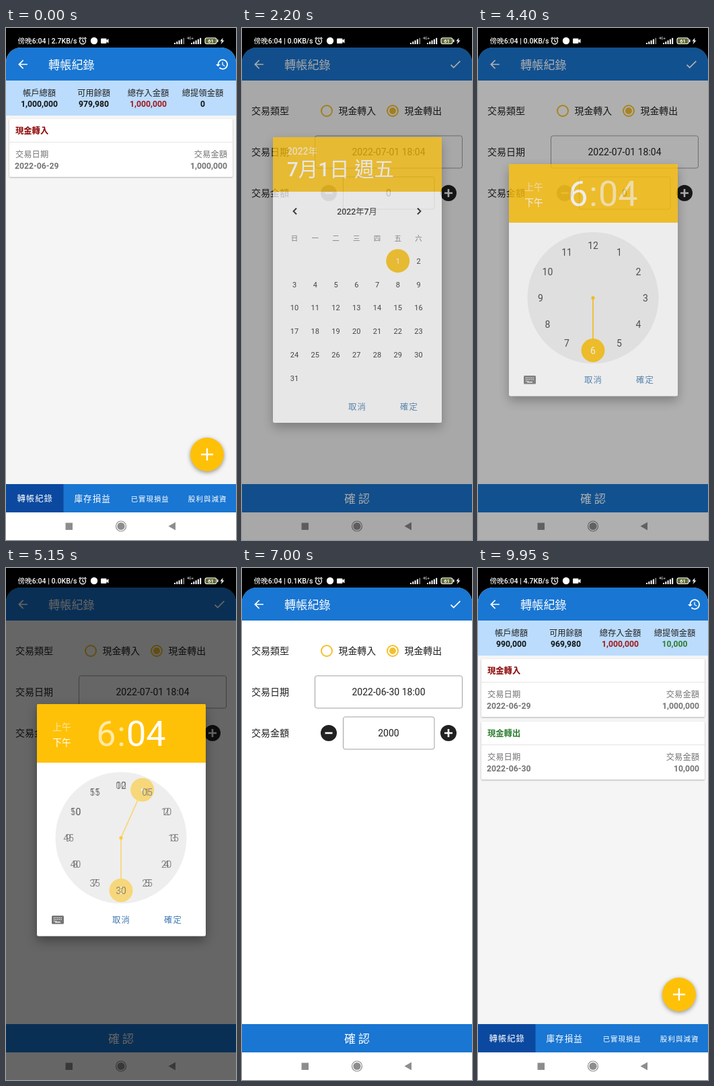
Write an HTML page that moves like this. It is 342 px wide and 760 px high and loops after 10000 ms.

```html
<!DOCTYPE html>
<html lang="zh-Hant">
<head>
<meta charset="utf-8">
<title>轉帳紀錄</title>
<style>
  html, body { margin: 0; width: 100%; height: 100%; overflow: hidden; background: #000; }
  svg { display: block; width: 342px; height: 760px; }
  text { font-family: Roboto, "Noto Sans CJK TC", "Noto Sans CJK", sans-serif; white-space: pre; }
  .mid { text-anchor: middle; }
  .end { text-anchor: end; }
  .med { font-weight: 500; }
  .bold { font-weight: 700; }
  .wide { letter-spacing: 1px; }
  .card { filter: drop-shadow(0 1px 1px rgba(0,0,0,.28)); }
  .raised { filter: drop-shadow(0 2px 3px rgba(0,0,0,.4)); }
  .dialog { filter: drop-shadow(0 7px 8px rgba(0,0,0,.35)); }
  .anim { animation: 10s linear infinite; }

  #form { animation-name: page; }
  #scrim { animation-name: dim; }
  #datePicker { animation-name: dateFade; }
  #timePicker { animation-name: timeFade; }
  #july { animation-name: july; }
  #june { animation-name: june; }
  #hours { animation-name: hours; }
  #minutes { animation-name: minutes; }
  #fabRipple { animation-name: fabRipple; }
  #radioRipple { animation-name: radioRipple; }
  #prevRipple { animation-name: prevRipple; }

  @keyframes page {
    0%, 6.8% { transform: translateX(342px); animation-timing-function: cubic-bezier(.2,.7,.3,1); }
    9.5%, 90.3% { transform: none; animation-timing-function: cubic-bezier(.3,.2,.3,1); }
    93%, 100% { transform: translateX(342px); }
  }
  @keyframes dim {
    0%, 20.7% { opacity: 0; }
    23%, 42.3% { opacity: .6; }
    43.4% { opacity: .15; }
    44% { opacity: .31; }
    45%, 59.4% { opacity: .6; }
    60% { opacity: .54; }
    61.5%, 100% { opacity: 0; }
  }
  @keyframes dateFade {
    0%, 20.7% { opacity: 0; }
    22.5%, 42.3% { opacity: 1; }
    43.5%, 100% { opacity: 0; }
  }
  @keyframes timeFade {
    0%, 43.3% { opacity: 0; }
    44% { opacity: .78; }
    44.7%, 59.4% { opacity: 1; }
    60% { opacity: .83; }
    61.2%, 100% { opacity: 0; }
  }
  @keyframes july {
    0%, 35.5% { transform: none; animation-timing-function: ease-out; }
    38%, 100% { transform: translateX(251px); }
  }
  @keyframes june {
    0%, 35.5% { transform: translateX(-251px); animation-timing-function: ease-out; }
    38%, 100% { transform: none; }
  }
  @keyframes hours {
    0%, 50% { opacity: 1; }
    53%, 100% { opacity: 0; }
  }
  @keyframes minutes {
    0%, 50% { opacity: 0; }
    53%, 100% { opacity: 1; }
  }
  @keyframes fabRipple {
    0%, 3.9% { opacity: 0; r: 6px; }
    4.5% { opacity: .25; r: 18px; }
    5.1%, 100% { opacity: 0; r: 25px; }
  }
  @keyframes radioRipple {
    0%, 13.8% { opacity: 0; r: 5px; }
    15% { opacity: .12; r: 16px; }
    16.8%, 100% { opacity: 0; r: 18px; }
  }
  @keyframes prevRipple {
    0%, 34.9% { opacity: 0; r: 9px; }
    35.5% { opacity: .07; r: 12px; }
    36.5% { opacity: .1; r: 17px; }
    38%, 100% { opacity: 0; r: 18px; }
  }
</style>
</head>
<body>
<svg id="stage" viewBox="0 0 342 760"></svg>
<script>
const BLUE = '#1976d2', AMBER = '#ffc107', RADIO = '#f4c02e', INK = '#212121', GREY = '#757575';
const ARROW = 'M20 11H7.83l5.59-5.59L12 4l-8 8 8 8 1.41-1.41L7.83 13H20z';
const TICK = 'M9 16.17 4.83 12l-1.42 1.41L9 19 21 7l-1.41-1.41z';
const HISTORY = 'M13 3a9 9 0 0 0-9 9H1l3.9 3.9L9 12H6a7 7 0 1 1 2.06 4.94l-1.42 1.42A9 9 0 1 0 13 3zm-1 5v5l4.28 2.54.72-1.21-3.5-2.08V8z';

const text = (x, y, size, str, fill = INK, cls = '', id = '') =>
  `<text x="${x}" y="${y}" font-size="${size}" fill="${fill}" class="${cls}" id="${id}">${str}</text>`;
const rect = (x, y, w, h, fill, more = '') =>
  `<rect x="${x}" y="${y}" width="${w}" height="${h}" fill="${fill}" ${more}/>`;
const circle = (x, y, r, fill, more = '') =>
  `<circle cx="${x}" cy="${y}" r="${r}" fill="${fill}" ${more}/>`;
const line = (d, color, width, more = '') =>
  `<path d="${d}" fill="none" stroke="${color}" stroke-width="${width}" ${more}/>`;
const icon = (x, d) => `<path transform="translate(${x} 43.7) scale(.857)" d="${d}" fill="#fff"/>`;
const range = n => [...Array(n).keys()];

const header = action => rect(0, 29, 342, 49, BLUE) + icon(14.7, ARROW) +
  text(63, 61, 17.2, '轉帳紀錄', '#fff') + action;

const card = (y, title, color, date, amount) =>
  rect(5, y, 332, 86, '#fff', 'rx="1.5" class="card"') +
  text(14, y + 22, 12.3, title, color, 'bold') +
  rect(5, y + 34, 332, 1, '#e4e4e4') +
  text(14, y + 57, 12.3, '交易日期', GREY) + text(329, y + 57, 12.3, '交易金額', GREY, 'end') +
  text(13, y + 74, 12.2, date, GREY, 'bold') + text(329, y + 74, 12.2, amount, GREY, 'bold end');

function listPage() {
  const totals = [['帳戶總額', '#111'], ['可用餘額', '#111'], ['總存入金額', '#a01818'], ['總提領金額', '#111']];
  const tabs = [['轉帳紀錄', 12.4], ['庫存損益', 12.6], ['已實現損益', 10.4], ['股利與減資', 10.6]];
  return rect(0, 29, 342, 690, '#f5f5f5') + header(icon(311.1, HISTORY)) +
    rect(0, 78, 342, 52, '#bbdcfd') +
    totals.map(([name, color], i) => text(49.5 + 81 * i, 101, 12.3, name, '#222', 'mid') +
      text(49.5 + 81 * i, 117, 12.2, '', color, 'mid bold', 'total' + i)).join('') +
    card(135, '現金轉入', '#8b0000', '2022-06-29', '1,000,000') +
    `<g id="newCard">${card(228, '現金轉出', '#2e7d32', '2022-06-30', '10,000')}</g>` +
    circle(299, 633, 25, AMBER, 'class="raised"') +
    circle(299, 633, 6, '#fff', 'id="fabRipple" class="anim"') +
    line('M290 633h18M299 624v18', '#fff', 2.4) +
    rect(0, 677, 342, 42, BLUE) + rect(0, 677, 85.5, 42, '#0b49a0') +
    tabs.map(([name, size], i) => text(43.2 + 85.5 * i, 702.5, size, name, '#fff', 'mid wide')).join('');
}

const radio = (x, id) => circle(x, 123, 8, 'none', `stroke="${RADIO}" stroke-width="2"`) +
  circle(x, 123, 5, RADIO, `id="${id}"`);
const field = (x, y, w) => rect(x, y, w, 48, '#fff', 'rx="3" stroke="#a0a0a0"');

function formPage() {
  return rect(0, 29, 342, 690, '#fff') + header(icon(307, TICK)) +
    ['交易類型', '交易日期', '交易金額'].map((s, i) => text(14, [128, 189, 250][i], 14, s)).join('') +
    circle(224, 123, 5, '#000', 'id="radioRipple" class="anim"') +
    radio(126, 'dotIn') + text(143.5, 128, 13.9, '現金轉入') +
    radio(224, 'dotOut') + text(241.5, 128, 13.9, '現金轉出') +
    field(108.5, 160, 219) + text(218, 189, 14, '', INK, 'mid', 'date') +
    field(150.5, 221, 135.5) + text(218, 250, 14, '', INK, 'mid', 'amount') +
    circle(129, 245, 12, INK, 'id="minus"') + line('M123.5 245h11', '#fff', 2.6) +
    circle(307, 245, 12, INK) + line('M301 245h12M307 239v12', '#fff', 2.6) +
    rect(0, 677, 342, 42, BLUE) + text(171, 705, 17, '確 認', '#fff', 'mid');
}

const buttons = y => ['取消', '確定'].map((s, i) =>
  text(171.5 + 77 * i, y, 12.4, s, '#4179b0', 'mid wide')).join('');

// Cell centre for a day, given the weekday of the 1st
const cell = (day, first) => {
  const i = day - 1 + first;
  return [78 + 30.75 * (i % 7), 345.7 + 34.85 * Math.floor(i / 7)];
};
const dayText = (day, first, color) => {
  const [x, y] = cell(day, first);
  return text(x, y + 4, 11, day, color, 'mid');
};
const picked = (day, first) => {
  const [x, y] = cell(day, first);
  return circle(x, y, 17.5, AMBER) + dayText(day, first, '#fff');
};
const month = (days, first) => range(days).map(i => dayText(i + 1, first, INK)).join('');

function datePicker() {
  return rect(46, 162, 251, 424, '#fff', 'rx="2.5" class="dialog"') +
    `<path d="M46 243v-78.500q0-2.500 2.500-2.500h246q2.500 0 2.500 2.500V243z" fill="${AMBER}"/>` +
    text(67, 188, 13.8, '2022年', 'rgba(255,255,255,.75)', 'med') +
    text(67, 220, 29.5, '', '#fff', 'med', 'dateTitle') +
    circle(68, 272, 9, '#000', 'id="prevRipple" class="anim"') +
    line('M81 267.500l-4.500 4.500 4.500 4.500M261 267.500l4.500 4.500-4.500 4.500', '#111', 1.9) +
    text(171, 277, 12.3, '', INK, 'mid med', 'monthTitle') +
    [...'日一二三四五六'].map((s, i) => text(78 + 30.75 * i, 315.5, 10.5, s, GREY, 'mid')).join('') +
    `<g clip-path="url(#dates)">
      <g id="july" class="anim">${month(31, 5)}${picked(1, 5)}</g>
      <g id="june" class="anim">${month(30, 3)}<g id="june30">${picked(30, 3)}</g></g>
    </g>` + buttons(566.5);
}

const CX = 171, CY = 400.5;
const onDial = (turn, r = 78) => [CX + r * Math.sin(turn * 2 * Math.PI), CY - r * Math.cos(turn * 2 * Math.PI)];
const hand = turn => {
  const [x, y] = onDial(turn);
  return line(`M${CX} ${CY}L${x} ${y}`, AMBER, 1.8) + circle(CX, CY, 2.6, AMBER) + circle(x, y, 17.5, AMBER);
};
const dial = (label, active) => range(12).map(i => {
  const [x, y] = onDial(i / 12);
  return text(x, y + 5, 14, label(i), i === active ? '#fff' : '#333', 'mid');
}).join('');
const twoDigits = n => String(n).padStart(2, '0');

function timePicker() {
  const minute = i => twoDigits(i * 5);
  const keys = range(12).map(i => rect(71 + 2.6 * (i % 5), 518.5 + 2.6 * Math.floor(i / 5), 1.3, 1.3, '#fff')).join('');
  return rect(46, 202, 251, 344.5, '#fff', 'rx="2.5" class="dialog"') +
    `<path d="M46 289v-84.500q0-2.500 2.500-2.500h246q2.500 0 2.500 2.500V289z" fill="${AMBER}"/>` +
    text(83, 241, 13.7, '上午', 'rgba(255,255,255,.6)', 'mid') + text(83, 263.500, 13.7, '下午', '#fff', 'mid med') +
    text(163.5, 264, 52, '6', '#fff', 'end', 'hourText') +
    text(171.5, 264, 52, ':', 'rgba(255,255,255,.65)', 'mid') +
    text(179, 264, 52, '', '#fff', '', 'minuteText') +
    circle(CX, CY, 97.5, '#eee') +
    `<g id="hours" class="anim">${hand(.5)}${dial(i => i || 12, 6)}</g>
     <g id="minutes" class="anim">
       <g id="min04">${hand(4 / 60)}${circle(...onDial(4 / 60), 2, '#fff')}${dial(minute, -1)}</g>
       <g id="min00">${hand(0)}${dial(minute, 0)}</g>
     </g>` +
    rect(68, 516, 18, 12.500, GREY, 'rx="1.5"') + keys + rect(73, 525, 8, 1.3, '#fff') + buttons(527);
}

const bars = (x, dimmed) => range(5).map(i =>
  rect(x + 3.3 * i, 22 - 1.8 * i, 2, 2 + 1.8 * i, i === dimmed ? '#777' : '#fff')).join('');

function statusBar() {
  return text(17.5, 23, 10.6, '', '#fff', 'med', 'status') +
    circle(114, 19.3, 4.5, 'none', 'stroke="#fff" stroke-width="1.3"') +
    line('M114 16.500v3l2 1.500M108.500 16l2.500-2.200M119.500 16l-2.500-2.200', '#fff', 1.2) +
    circle(131, 19, 5.2, '#fff') +
    rect(141, 15.500, 8.5, 7.5, '#fff', 'rx="1"') + '<path d="M149 18.500l3.500-2.500v6.500l-3.500-2.500z" fill="#fff"/>' +
    bars(250, 4) + bars(275, -1) + text(269, 17, 5.5, '4G+', '#fff') +
    rect(296, 14.7, 17, 8.8, '#5f6b35', 'rx="2.500" stroke="#fff" stroke-width="1.1"') +
    rect(314, 17, 1.5, 4, '#fff') + text(304.5, 21.8, 7.5, '61', '#fff', 'mid bold') +
    '<path d="M322.500 14.500l-4 5h2.500l-1.500 4.500 5-5.500h-2.700z" fill="#fff"/>';
}

const navBar = rect(0, 719, 342, 41, '#fff') + rect(88.500, 734.500, 10.500, 10.500, '#8d8d8d') +
  circle(171, 739.5, 7.5, 'none', 'stroke="#8d8d8d" stroke-width="1.2"') + circle(171, 739.5, 5.6, '#8d8d8d') +
  '<path d="M241.500 739.500l10.500-6v12z" fill="#8d8d8d"/>';

const $ = id => document.getElementById(id);
$('stage').innerHTML = `
  <defs>
    <clipPath id="screen"><path d="M0 760V51a22 22 0 0 1 22-22h298a22 22 0 0 1 22 22v709z"/></clipPath>
    <clipPath id="dates"><rect x="46" y="322" width="251" height="220"/></clipPath>
  </defs>
  ${rect(0, 0, 342, 760, '#000')}
  <g clip-path="url(#screen)">
    ${listPage()}
    <g id="form" class="anim">${formPage()}</g>
    ${navBar}
  </g>
  ${rect(0, 0, 342, 760, '#000', 'id="scrim" class="anim"')}
  <g id="datePicker" class="anim">${datePicker()}</g>
  <g id="timePicker" class="anim">${timePicker()}</g>
  ${statusBar()}`;

const setText = (id, str) => { if ($(id).textContent !== str) $(id).textContent = str; };
const show = (id, on) => $(id).setAttribute('visibility', on ? 'inherit' : 'hidden');
const TAPS = [6600, 6850, 7080, 7320, 7560, 7800, 8100, 8340, 8580, 8800];

function render(t) {
  const speed = t < 250 ? '2.7' : t < 5450 ? '0.0' : t < 9900 ? '0.1' : '4.7';
  const taps = TAPS.filter(tap => t >= tap).length;
  const saved = t >= 5000, out = t >= 1450, minuteMode = t >= 5050, zero = t >= 5450;
  const totals = saved ? ['990,000', '969,980', '1,000,000', '10,000'] : ['1,000,000', '979,980', '1,000,000', '0'];

  setText('status', `傍晚6:04 | ${speed}KB/s`);
  totals.forEach((s, i) => setText('total' + i, s));
  $('total3').setAttribute('fill', saved ? '#2e7d32' : '#111');
  show('newCard', saved);

  show('dotIn', !out);
  show('dotOut', out);
  setText('date', t < 6090 ? '2022-07-01 18:04' : '2022-06-30 18:00');
  setText('amount', String(taps * 1000));
  $('minus').setAttribute('fill', taps ? INK : '#9e9e9e');

  setText('dateTitle', t < 3950 ? '7月1日 週五' : '6月30日 週四');
  setText('monthTitle', t < 3650 ? '2022年7月' : '2022年6月');
  show('june30', t >= 3950);

  setText('minuteText', zero ? '00' : '04');
  $('hourText').setAttribute('fill-opacity', minuteMode ? .65 : 1);
  $('minuteText').setAttribute('fill-opacity', minuteMode ? 1 : .65);
  show('min04', !zero);
  show('min00', zero);
}

const start = performance.now();
function tick() {
  render((performance.now() - start) % 10000);
  requestAnimationFrame(tick);
}
tick();
</script>
</body>
</html>
```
————
#### [What to produce]
Look through the entries above, and wherever a line holds the word "onDial", copy it.

#### [Written reply]
const onDial = (turn, r = 78) => [CX + r * Math.sin(turn * 2 * Math.PI), CY - r * Math.cos(turn * 2 * Math.PI)];
  const [x, y] = onDial(turn);
  const [x, y] = onDial(i / 12);
       <g id="min04">${hand(4 / 60)}${circle(...onDial(4 / 60), 2, '#fff')}${dial(minute, -1)}</g>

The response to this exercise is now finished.